### [EXERCISE BRIEF]
Look below for the lines from the one with "302A133.500 133.500 0" to the one with "296C549 350 541", and copy exactly those lines, both ends included.

*** DATA FOR THIS TASK ***

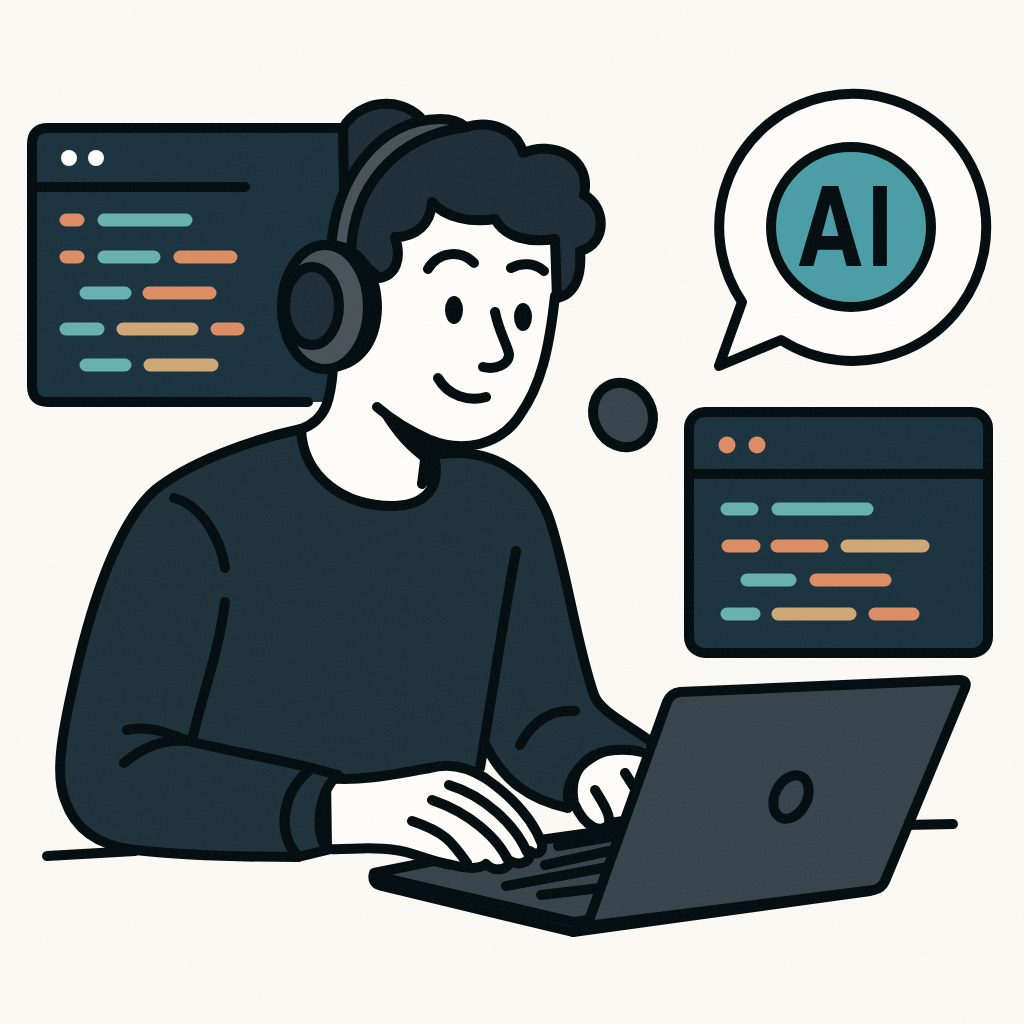
<!DOCTYPE html>
<html lang="en">
<head>
<meta charset="utf-8">
<title>Coding with AI</title>
<style>
:root {
  --paper: #faf9f4;
  --white: #fdfcf9;
  --ink: #040e10;
  --navy: #1c3340;
  --sweater: #20323b;
  --hair: #1f2e38;
  --metal: #38444d;
  --band: #4b535a;
  --pad: #343d45;
  --teal: #68b0b1;
  --badge: #4b9da6;
  --orange: #dc8d64;
  --sand: #cfa878;
}
html, body { margin: 0; width: 1024px; height: 1024px; overflow: hidden; background: var(--paper); }
svg { display: block; width: 1024px; height: 1024px; }
.line { fill: none; }
.outlined { stroke: var(--ink); stroke-width: 10; stroke-linecap: round; stroke-linejoin: round; }
.paper { fill: var(--paper); }
.skin { fill: var(--white); }
.ink { fill: var(--ink); }
.navy { fill: var(--navy); }
.sweater { fill: var(--sweater); }
.hair { fill: var(--hair); }
.metal { fill: var(--metal); }
.band { fill: var(--band); }
.pad { fill: var(--pad); }
.badge { fill: var(--badge); }
.code { fill: none; stroke-width: 13; stroke-linecap: round; }
.teal { stroke: var(--teal); }
.orange { stroke: var(--orange); }
.sand { stroke: var(--sand); }
.label { font: bold 112px "TeX Gyre Heros Cn", "Liberation Sans", sans-serif; letter-spacing: 4px; fill: var(--ink); }
</style>
</head>
<body>
<svg viewBox="0 0 1024 1024" role="img" aria-label="A person with headphones typing on a laptop, with code windows and an AI speech bubble">
  <defs>
    <filter id="grain" x="0" y="0" width="100%" height="100%">
      <feTurbulence type="fractalNoise" baseFrequency="0.55" numOctaves="2" seed="4"/>
      <feColorMatrix values="0 0 0 0 0.5  0 0 0 0 0.5  0 0 0 0 0.48  0.5 0 0 0 -0.2"/>
    </filter>
  </defs>
  <rect class="paper" width="1024" height="1024"/>

  <g id="code-window-left">
    <path class="navy" d="M365 128H48Q32 128 32 144V386Q32 402 48 402H330L365 330Z"/>
    <path class="line outlined" d="M350 128H48Q32 128 32 144V386Q32 402 48 402H308M36 187H245"/>
    <circle class="skin" cx="69" cy="158" r="8"/>
    <circle class="skin" cx="96" cy="158" r="8"/>
    <path class="code teal" d="M104 220H186M104 257H154M86 293H125M66 329H98M86 365H125"/>
    <path class="code orange" d="M66 220H78M66 257H78M180 257H231M149 293H210M217 329H238"/>
    <path class="code sand" d="M123 329H192M150 365H212"/>
  </g>

  <g id="code-window-right">
    <rect class="navy outlined" x="689" y="412" width="299" height="241" rx="16"/>
    <path class="line outlined" d="M692 474H985"/>
    <circle cx="727" cy="445" r="8.5" fill="var(--orange)"/>
    <circle cx="757" cy="445" r="8.5" fill="var(--orange)"/>
    <path class="code teal" d="M727 509H752M778 509H867M747 580H790M727 614H754"/>
    <path class="code orange" d="M728 546H754M777 546H822M816 580H885M875 614H913"/>
    <path class="code sand" d="M847 546H923M778 614H850"/>
  </g>

  <g id="speech-bubble">
    <path class="skin outlined" d="M742 302A133.500 133.500 0 1 1 781 340L719 366Z"/>
    <circle class="badge outlined" cx="851" cy="227" r="80"/>
    <text class="label" x="797" y="266">AI</text>
  </g>

  <ellipse id="floating-dot" class="metal outlined" cx="623" cy="415" rx="29" ry="33" transform="rotate(-28 623 415)"/>

  <path id="table-edge" class="line outlined" stroke-width="9" d="M47 856L135 851M905 825L953 824"/>

  <g id="head">
    <path class="hair outlined" d="M343 128C360 100 398 96 420 117L380 190H344Z"/>
    <path class="skin" d="M372 200L555 235L555 298C549 350 541 385 520 415C500 444 465 452 430 440L436 470C438 495 420 508 395 506C345 505 304 480 301 429C325 422 333 400 333 365Z"/>
    <path class="line outlined" d="M333 368C331 395 328 420 301 429"/>
    <path class="ink" d="M375 404C395 421 419 437 442 445L437 478L428 486L417 484L420 460C402 446 387 428 375 404Z"/>
    <path class="line outlined" d="M555 296C549 350 541 385 520 415C500 446 462 453 430 440C410 431 392 420 377 407"/>
    <path class="hair outlined" d="M350 252C352 190 395 135 466 127C490 120 517 129 523 153C552 140 592 157 584 195C606 206 608 244 580 251C582 276 575 294 557 298L555 239C530 243 505 238 495 219C472 223 445 218 432 202C431 224 416 237 395 237C402 259 396 275 379 278Z"/>
    <path class="band outlined" d="M331 250C334 180 378 119 440 119C452 119 460 122 466 127C392 136 353 190 351 252Z"/>
    <g id="face">
      <path class="line outlined" d="M428 269C438 252 460 249 474 263M511 268C522 262 535 263 544 271"/>
      <ellipse class="ink" cx="454" cy="310" rx="9" ry="14"/>
      <ellipse class="ink" cx="523" cy="317" rx="9" ry="14"/>
      <path class="line outlined" d="M495 312C499 332 507 344 509 354C509 365 495 370 483 367M438 378C448 396 469 402 486 397"/>
    </g>
    <g id="ear-cup">
      <path class="pad outlined" d="M325 245C360 243 377 275 377 308C376 343 358 366 330 367Z"/>
      <path class="pad outlined" d="M340 250C376 265 378 345 342 362"/>
      <ellipse class="band outlined" cx="325" cy="307" rx="43" ry="62"/>
      <ellipse class="hair outlined" cx="312" cy="306" rx="27" ry="39"/>
    </g>
  </g>

  <g id="sweater">
    <path class="sweater" d="M301 429C250 440 190 462 155 490C115 525 88 615 72 690C62 735 55 775 65 800C75 830 100 846 135 850L298 858L340 775L479 768L487 742C505 780 530 800 570 808C562 785 575 765 601 752L657 746C630 725 600 714 594 695C575 640 565 560 548 515C535 482 510 458 465 452L436 458C441 488 425 505 395 506C345 507 303 478 301 429Z"/>
    <path class="line outlined" d="M301 429C250 440 190 462 155 490C115 525 88 615 72 690C62 735 55 775 65 800C75 830 100 846 135 850C190 856 240 857 298 857"/>
    <path class="line outlined" d="M301 429C303 478 345 507 395 506C425 505 440 488 435 460M428 470L422 484M442 454C500 447 535 482 548 515C565 560 575 640 594 695C600 712 630 725 657 746"/>
    <path class="line outlined" d="M174 498C202 505 221 540 225 568M225 602C219 650 204 690 193 736M516 551C504 615 491 700 480 768M485 744C503 781 530 800 568 808M520 745C533 720 553 709 575 711"/>
    <path class="line outlined" d="M127 730C150 725 170 734 188 741C230 751 270 758 312 768M124 763C143 747 162 739 188 741"/>
  </g>

  <g id="laptop-base">
    <path class="metal outlined" d="M374 873L540 840L625 828L588 926L573 932L382 886Q371 884 374 873Z"/>
    <path class="line outlined" d="M376 876L574 922L588 920M545 865L614 850M506 886L608 867M541 895L600 888M558 846L616 836" stroke-width="7"/>
  </g>

  <g id="right-hand">
    <path class="skin outlined" d="M574 803C568 774 584 755 607 751C627 748 645 751 658 758L630 820L610 823C602 835 585 828 574 803Z"/>
    <path class="line outlined" d="M595 790C605 806 611 816 609 826M625 773L637 792"/>
    <path class="line outlined" d="M570 806C563 786 575 764 603 752"/>
  </g>

  <g id="left-hand">
    <path class="skin outlined" d="M326 778C365 782 405 772 430 768C451 762 469 768 485 778C514 798 533 820 542 844C543 853 537 856 530 851C531 863 520 866 510 861C508 871 494 872 486 864C479 870 463 868 452 865C428 861 413 852 395 850C370 846 349 850 327 849Z"/>
    <path class="line outlined" d="M449 785C485 796 515 825 527 852M432 800C470 813 498 838 509 862M412 821C445 832 452 842 467 863"/>
    <path class="sweater outlined" d="M312 768L338 775C320 790 313 828 327 850L298 857C275 830 283 790 312 768Z"/>
    <path class="line outlined" d="M312 768C283 790 275 830 298 857"/>
  </g>

  <g id="laptop-lid">
    <path class="metal outlined" d="M680 692L959 680Q968 680 965 688L885 881Q882 888 874 890L587 926L667 702Q671 693 680 692Z"/>
    <path class="line outlined" d="M573 932L870 891"/>
    <ellipse class="metal outlined" cx="791" cy="797" rx="16" ry="23" transform="rotate(27 791 797)"/>
  </g>

  <rect id="paper-grain" width="1024" height="1024" filter="url(#grain)" opacity="0.18"/>
</svg>
</body>
</html>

*** End of DATA FOR THIS TASK ***

### [RESULT OF THIS EXERCISE]
    <path class="skin outlined" d="M742 302A133.500 133.500 0 1 1 781 340L719 366Z"/>
    <circle class="badge outlined" cx="851" cy="227" r="80"/>
    <text class="label" x="797" y="266">AI</text>
  </g>

  <ellipse id="floating-dot" class="metal outlined" cx="623" cy="415" rx="29" ry="33" transform="rotate(-28 623 415)"/>

  <path id="table-edge" class="line outlined" stroke-width="9" d="M47 856L135 851M905 825L953 824"/>

  <g id="head">
    <path class="hair outlined" d="M343 128C360 100 398 96 420 117L380 190H344Z"/>
    <path class="skin" d="M372 200L555 235L555 298C549 350 541 385 520 415C500 444 465 452 430 440L436 470C438 495 420 508 395 506C345 505 304 480 301 429C325 422 333 400 333 365Z"/>
    <path class="line outlined" d="M333 368C331 395 328 420 301 429"/>
    <path class="ink" d="M375 404C395 421 419 437 442 445L437 478L428 486L417 484L420 460C402 446 387 428 375 404Z"/>
    <path class="line outlined" d="M555 296C549 350 541 385 520 415C500 446 462 453 430 440C410 431 392 420 377 407"/>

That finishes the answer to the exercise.